By Marcia E. Gawecki
Not many small towns in America can boast that they’ve hosted an annual festival for nearly five decades. Yet, the Idyllwild Harvest Festival, sponsored by the Idyllwild Rotary Club, is hosting it’s 47th event on Nov. 29-30, the weekend after Thanksgiving.
“It’s a tradition to have it at Town Hall after Thanksgiving. A lot of people come up to Idyllwild just for this event,” says Dawn Miller, the former Idyllwild Postmaster, who is in charge of the vendors.
The Harvest Festival coincides with Idyllwild’s annual Santa’s Parade and Tree Lighting Ceremony on Saturday at 4:20 p.m. in the center of town.
This year, Miller says they’re expecting about 800 visitors a day.
“We give every visitor a numbered ticket which they show to every vendor and if the number on their ticket matches the number on the vendor’s ticket the visitor receives a free gift,” Miller explains. “Last year we printed 800 tickets and ran out on the first day.”
Idyllwild, known as one of the “100 Best Art Towns in America,” has many unique artists who will be showcasing their work at the festival. Some of the 33 vendors include alpaca wool wear, painted gourds, quilts, photography, paintings, mosiacs, pottery, books and more.
Besides Idyllwild, vendors come from the surrounding communities, including Mountain Center, Anza, Hemet, Temecula, and Indio.
Miller says she limited the number of vendors to show unique, homemade wares.
“We don’t want anything that’s mass produced or resold,” she says. “Most people are here to buy homemade gifts for the holidays.”

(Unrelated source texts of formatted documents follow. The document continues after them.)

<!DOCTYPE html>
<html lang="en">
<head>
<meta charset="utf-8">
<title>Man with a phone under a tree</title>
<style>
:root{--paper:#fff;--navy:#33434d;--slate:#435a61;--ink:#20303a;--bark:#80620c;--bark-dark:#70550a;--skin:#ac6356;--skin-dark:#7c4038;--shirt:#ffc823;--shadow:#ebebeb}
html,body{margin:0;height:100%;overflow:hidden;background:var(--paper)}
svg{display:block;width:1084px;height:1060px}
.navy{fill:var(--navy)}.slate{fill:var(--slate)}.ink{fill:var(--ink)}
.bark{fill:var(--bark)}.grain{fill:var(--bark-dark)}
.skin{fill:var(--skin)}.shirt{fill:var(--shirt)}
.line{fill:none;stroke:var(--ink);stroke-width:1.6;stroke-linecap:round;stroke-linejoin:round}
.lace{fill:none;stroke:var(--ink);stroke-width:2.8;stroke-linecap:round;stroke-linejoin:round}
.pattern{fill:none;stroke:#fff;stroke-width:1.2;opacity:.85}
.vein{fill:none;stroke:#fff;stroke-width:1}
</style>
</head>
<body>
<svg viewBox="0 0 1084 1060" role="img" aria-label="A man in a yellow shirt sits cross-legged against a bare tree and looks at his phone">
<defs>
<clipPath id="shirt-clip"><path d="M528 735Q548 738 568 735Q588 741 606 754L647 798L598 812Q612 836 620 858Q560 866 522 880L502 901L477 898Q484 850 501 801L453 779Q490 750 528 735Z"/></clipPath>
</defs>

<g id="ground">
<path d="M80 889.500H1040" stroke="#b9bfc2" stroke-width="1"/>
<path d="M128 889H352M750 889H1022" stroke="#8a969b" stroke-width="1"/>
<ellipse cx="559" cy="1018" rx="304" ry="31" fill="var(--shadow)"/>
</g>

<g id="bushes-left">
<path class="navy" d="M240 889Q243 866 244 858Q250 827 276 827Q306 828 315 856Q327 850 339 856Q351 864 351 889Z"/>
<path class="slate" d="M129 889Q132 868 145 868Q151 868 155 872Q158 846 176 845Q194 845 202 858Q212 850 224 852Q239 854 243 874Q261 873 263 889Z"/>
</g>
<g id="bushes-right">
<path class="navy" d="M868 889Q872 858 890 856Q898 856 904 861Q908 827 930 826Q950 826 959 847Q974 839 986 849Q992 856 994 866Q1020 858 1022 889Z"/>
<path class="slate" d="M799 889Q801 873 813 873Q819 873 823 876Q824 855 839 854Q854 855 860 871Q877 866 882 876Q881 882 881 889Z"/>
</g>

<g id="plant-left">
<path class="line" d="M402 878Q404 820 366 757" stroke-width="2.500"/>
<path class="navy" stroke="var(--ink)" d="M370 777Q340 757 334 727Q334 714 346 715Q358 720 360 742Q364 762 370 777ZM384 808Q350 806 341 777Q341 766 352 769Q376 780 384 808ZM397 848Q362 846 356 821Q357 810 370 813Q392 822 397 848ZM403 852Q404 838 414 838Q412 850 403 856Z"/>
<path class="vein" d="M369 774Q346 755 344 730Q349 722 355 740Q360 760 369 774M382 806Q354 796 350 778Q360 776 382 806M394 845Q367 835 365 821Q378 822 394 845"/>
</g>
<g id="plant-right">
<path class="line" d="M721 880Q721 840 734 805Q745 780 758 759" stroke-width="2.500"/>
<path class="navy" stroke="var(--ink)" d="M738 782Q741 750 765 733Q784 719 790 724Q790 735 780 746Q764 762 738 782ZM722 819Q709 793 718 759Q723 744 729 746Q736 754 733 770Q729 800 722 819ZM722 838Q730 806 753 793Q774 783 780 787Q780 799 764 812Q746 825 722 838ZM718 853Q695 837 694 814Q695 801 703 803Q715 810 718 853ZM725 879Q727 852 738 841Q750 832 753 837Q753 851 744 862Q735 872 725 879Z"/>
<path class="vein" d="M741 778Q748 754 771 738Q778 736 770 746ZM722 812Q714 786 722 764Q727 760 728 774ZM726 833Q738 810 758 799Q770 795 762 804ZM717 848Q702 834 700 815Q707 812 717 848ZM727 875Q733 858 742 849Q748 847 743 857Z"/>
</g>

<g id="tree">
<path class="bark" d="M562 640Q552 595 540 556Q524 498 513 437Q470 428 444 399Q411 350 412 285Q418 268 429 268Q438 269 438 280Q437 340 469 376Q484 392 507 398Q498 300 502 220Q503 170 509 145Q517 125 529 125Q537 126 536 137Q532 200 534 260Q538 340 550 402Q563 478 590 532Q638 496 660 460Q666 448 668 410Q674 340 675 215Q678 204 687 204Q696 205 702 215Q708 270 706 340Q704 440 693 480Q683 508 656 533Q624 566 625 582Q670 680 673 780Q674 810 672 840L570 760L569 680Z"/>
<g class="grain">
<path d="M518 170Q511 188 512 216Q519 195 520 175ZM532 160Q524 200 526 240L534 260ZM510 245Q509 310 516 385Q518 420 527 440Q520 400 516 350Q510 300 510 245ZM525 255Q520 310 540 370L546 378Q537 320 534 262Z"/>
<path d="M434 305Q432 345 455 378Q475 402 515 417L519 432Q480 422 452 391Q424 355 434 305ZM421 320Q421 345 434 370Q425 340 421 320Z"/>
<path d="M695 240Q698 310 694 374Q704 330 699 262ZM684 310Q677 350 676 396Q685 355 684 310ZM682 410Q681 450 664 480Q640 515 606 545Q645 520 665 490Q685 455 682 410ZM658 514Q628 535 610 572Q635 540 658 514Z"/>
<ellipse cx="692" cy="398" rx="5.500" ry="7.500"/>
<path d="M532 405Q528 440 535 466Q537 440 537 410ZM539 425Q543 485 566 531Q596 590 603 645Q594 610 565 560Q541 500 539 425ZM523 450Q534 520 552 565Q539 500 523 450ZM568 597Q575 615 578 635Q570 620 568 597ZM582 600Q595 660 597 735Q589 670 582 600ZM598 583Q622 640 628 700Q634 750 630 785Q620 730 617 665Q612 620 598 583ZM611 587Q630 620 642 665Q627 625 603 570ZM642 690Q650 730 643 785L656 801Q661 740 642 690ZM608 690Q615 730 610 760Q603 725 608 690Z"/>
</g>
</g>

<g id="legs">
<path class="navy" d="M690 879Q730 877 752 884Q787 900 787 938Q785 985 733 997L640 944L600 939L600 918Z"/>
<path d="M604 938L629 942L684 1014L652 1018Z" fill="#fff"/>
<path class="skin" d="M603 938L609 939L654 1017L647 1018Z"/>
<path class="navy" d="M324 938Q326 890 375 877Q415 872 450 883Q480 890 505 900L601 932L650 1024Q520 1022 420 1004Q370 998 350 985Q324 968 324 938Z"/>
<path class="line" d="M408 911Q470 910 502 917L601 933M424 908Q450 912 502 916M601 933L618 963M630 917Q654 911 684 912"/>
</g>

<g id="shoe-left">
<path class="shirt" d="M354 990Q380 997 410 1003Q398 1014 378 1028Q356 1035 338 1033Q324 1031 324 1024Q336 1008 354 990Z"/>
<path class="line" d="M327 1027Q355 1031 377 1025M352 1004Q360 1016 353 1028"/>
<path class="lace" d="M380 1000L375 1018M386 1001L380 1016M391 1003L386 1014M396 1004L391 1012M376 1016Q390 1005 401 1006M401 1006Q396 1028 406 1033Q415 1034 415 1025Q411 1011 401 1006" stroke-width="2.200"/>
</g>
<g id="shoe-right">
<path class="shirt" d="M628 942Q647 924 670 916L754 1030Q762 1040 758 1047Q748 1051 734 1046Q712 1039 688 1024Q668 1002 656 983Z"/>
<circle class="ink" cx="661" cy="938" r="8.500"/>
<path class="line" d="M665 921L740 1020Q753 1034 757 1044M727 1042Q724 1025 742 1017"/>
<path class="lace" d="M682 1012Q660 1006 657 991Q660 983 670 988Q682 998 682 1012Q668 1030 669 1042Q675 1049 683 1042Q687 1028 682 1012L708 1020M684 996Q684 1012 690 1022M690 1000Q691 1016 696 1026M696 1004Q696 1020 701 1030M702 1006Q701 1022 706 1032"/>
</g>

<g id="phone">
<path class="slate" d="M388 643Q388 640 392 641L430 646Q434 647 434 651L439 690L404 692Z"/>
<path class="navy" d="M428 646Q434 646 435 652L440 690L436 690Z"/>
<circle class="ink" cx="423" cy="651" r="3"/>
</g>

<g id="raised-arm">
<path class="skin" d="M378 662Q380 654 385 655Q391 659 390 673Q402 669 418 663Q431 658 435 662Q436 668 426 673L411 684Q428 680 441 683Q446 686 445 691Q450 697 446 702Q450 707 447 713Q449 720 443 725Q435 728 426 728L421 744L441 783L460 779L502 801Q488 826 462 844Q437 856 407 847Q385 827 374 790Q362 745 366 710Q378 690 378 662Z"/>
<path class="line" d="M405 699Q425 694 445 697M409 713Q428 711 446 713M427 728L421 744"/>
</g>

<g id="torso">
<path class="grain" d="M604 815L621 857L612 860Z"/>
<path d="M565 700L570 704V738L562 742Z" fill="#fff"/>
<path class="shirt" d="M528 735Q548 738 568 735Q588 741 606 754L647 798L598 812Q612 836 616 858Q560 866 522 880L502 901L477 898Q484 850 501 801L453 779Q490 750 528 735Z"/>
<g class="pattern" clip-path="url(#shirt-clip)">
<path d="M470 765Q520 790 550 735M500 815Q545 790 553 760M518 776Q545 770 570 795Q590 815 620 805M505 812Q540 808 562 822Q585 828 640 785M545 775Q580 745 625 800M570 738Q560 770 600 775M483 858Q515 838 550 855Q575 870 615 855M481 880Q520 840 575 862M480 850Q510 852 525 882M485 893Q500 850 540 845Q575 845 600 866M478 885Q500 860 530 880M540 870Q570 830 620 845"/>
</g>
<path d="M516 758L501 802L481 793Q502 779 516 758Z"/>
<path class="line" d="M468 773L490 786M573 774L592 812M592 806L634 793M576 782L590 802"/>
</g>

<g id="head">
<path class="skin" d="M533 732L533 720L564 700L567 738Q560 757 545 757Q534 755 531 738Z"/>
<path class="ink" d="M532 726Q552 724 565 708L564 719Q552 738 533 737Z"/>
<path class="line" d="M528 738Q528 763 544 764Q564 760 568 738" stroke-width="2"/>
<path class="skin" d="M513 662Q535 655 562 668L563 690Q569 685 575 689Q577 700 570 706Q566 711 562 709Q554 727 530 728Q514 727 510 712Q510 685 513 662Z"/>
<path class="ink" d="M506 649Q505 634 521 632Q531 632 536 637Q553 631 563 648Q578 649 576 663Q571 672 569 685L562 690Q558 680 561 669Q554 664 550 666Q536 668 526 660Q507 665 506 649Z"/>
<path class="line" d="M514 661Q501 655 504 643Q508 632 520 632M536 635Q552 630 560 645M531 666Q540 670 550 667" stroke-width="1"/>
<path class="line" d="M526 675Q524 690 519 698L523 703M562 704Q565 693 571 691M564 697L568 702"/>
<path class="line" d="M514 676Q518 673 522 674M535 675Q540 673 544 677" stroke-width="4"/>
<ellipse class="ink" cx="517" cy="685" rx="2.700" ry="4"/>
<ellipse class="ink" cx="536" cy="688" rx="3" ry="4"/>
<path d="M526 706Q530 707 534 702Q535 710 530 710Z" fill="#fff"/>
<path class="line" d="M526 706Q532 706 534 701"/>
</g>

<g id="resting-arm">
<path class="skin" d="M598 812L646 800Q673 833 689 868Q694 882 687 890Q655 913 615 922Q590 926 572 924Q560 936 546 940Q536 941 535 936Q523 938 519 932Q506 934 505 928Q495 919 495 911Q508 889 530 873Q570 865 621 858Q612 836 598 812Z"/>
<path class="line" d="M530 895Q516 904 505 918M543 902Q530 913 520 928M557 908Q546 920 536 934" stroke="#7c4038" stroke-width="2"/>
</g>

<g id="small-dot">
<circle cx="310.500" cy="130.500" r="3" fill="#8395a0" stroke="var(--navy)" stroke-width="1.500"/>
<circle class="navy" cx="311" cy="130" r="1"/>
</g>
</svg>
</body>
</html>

Local artist Nanci Killingsworth has been showing her unique “Mountain Girl Mosiacs” at the Idyllwild Harvest Festival for the past several years. For weeks, she’s been making lots of items for the 2-day event, including plates, bowls, cups and ornaments.
Killingsworth takes great care to set up her space, with shelves and table display mounts.
“This is the biggest event of the year for me,” she says.
Thoughout the year, Killingsworh collects broken glass and pieces of clay pots to make her mosiacs.
“Friends and strangers leave bags of broken glass and pots at my front gate,” Killingsworth says with a laugh. “It makes for a nice mix of materials for my mosiacs.”
Besides arts and crafts, the Harvest Festival will feature live music by Local Color and have about a dozen homemade gift baskets that will be raffled off. Raffle tickets will be sold for $1 each. Several vendors have donated gift baskets, including the Idyllwild Jazz Festival, In the Bag from Palm Springs, and local merchants for a weekend getaway in Idyllwild.
The Rotary is also raffling off a homemade quilt and a carved wooden bear created by local sculptor David Roy.
“It’s really a great festival because the proceeds go to a good cause,” Miller adds.
The event raises about $5,000, Miller says, which is given out mostly for scholarships, including students from Hemet High School and Idyllwild Arts who are going to college. Some is given to the Idyllwild Help Center Food Pantry, and the new Community Center.
The 47th Annual Idyllwild Harvest Festival will be held on Friday, Nov. 29 and Saturday, Nov. 30, starting at 9 a.m. The event is free and open to the public. It’s located at the Town Hall at 25925 Cedar Street in Idyllwild (down the street from Hidden Gardens Chinese Restaurant).
For more information, call Dawn Miller at (951) 659-0444 or visit www.idyllwildharvestfestival.com.
Copyright Marcia Gawecki Art. All rights reserved.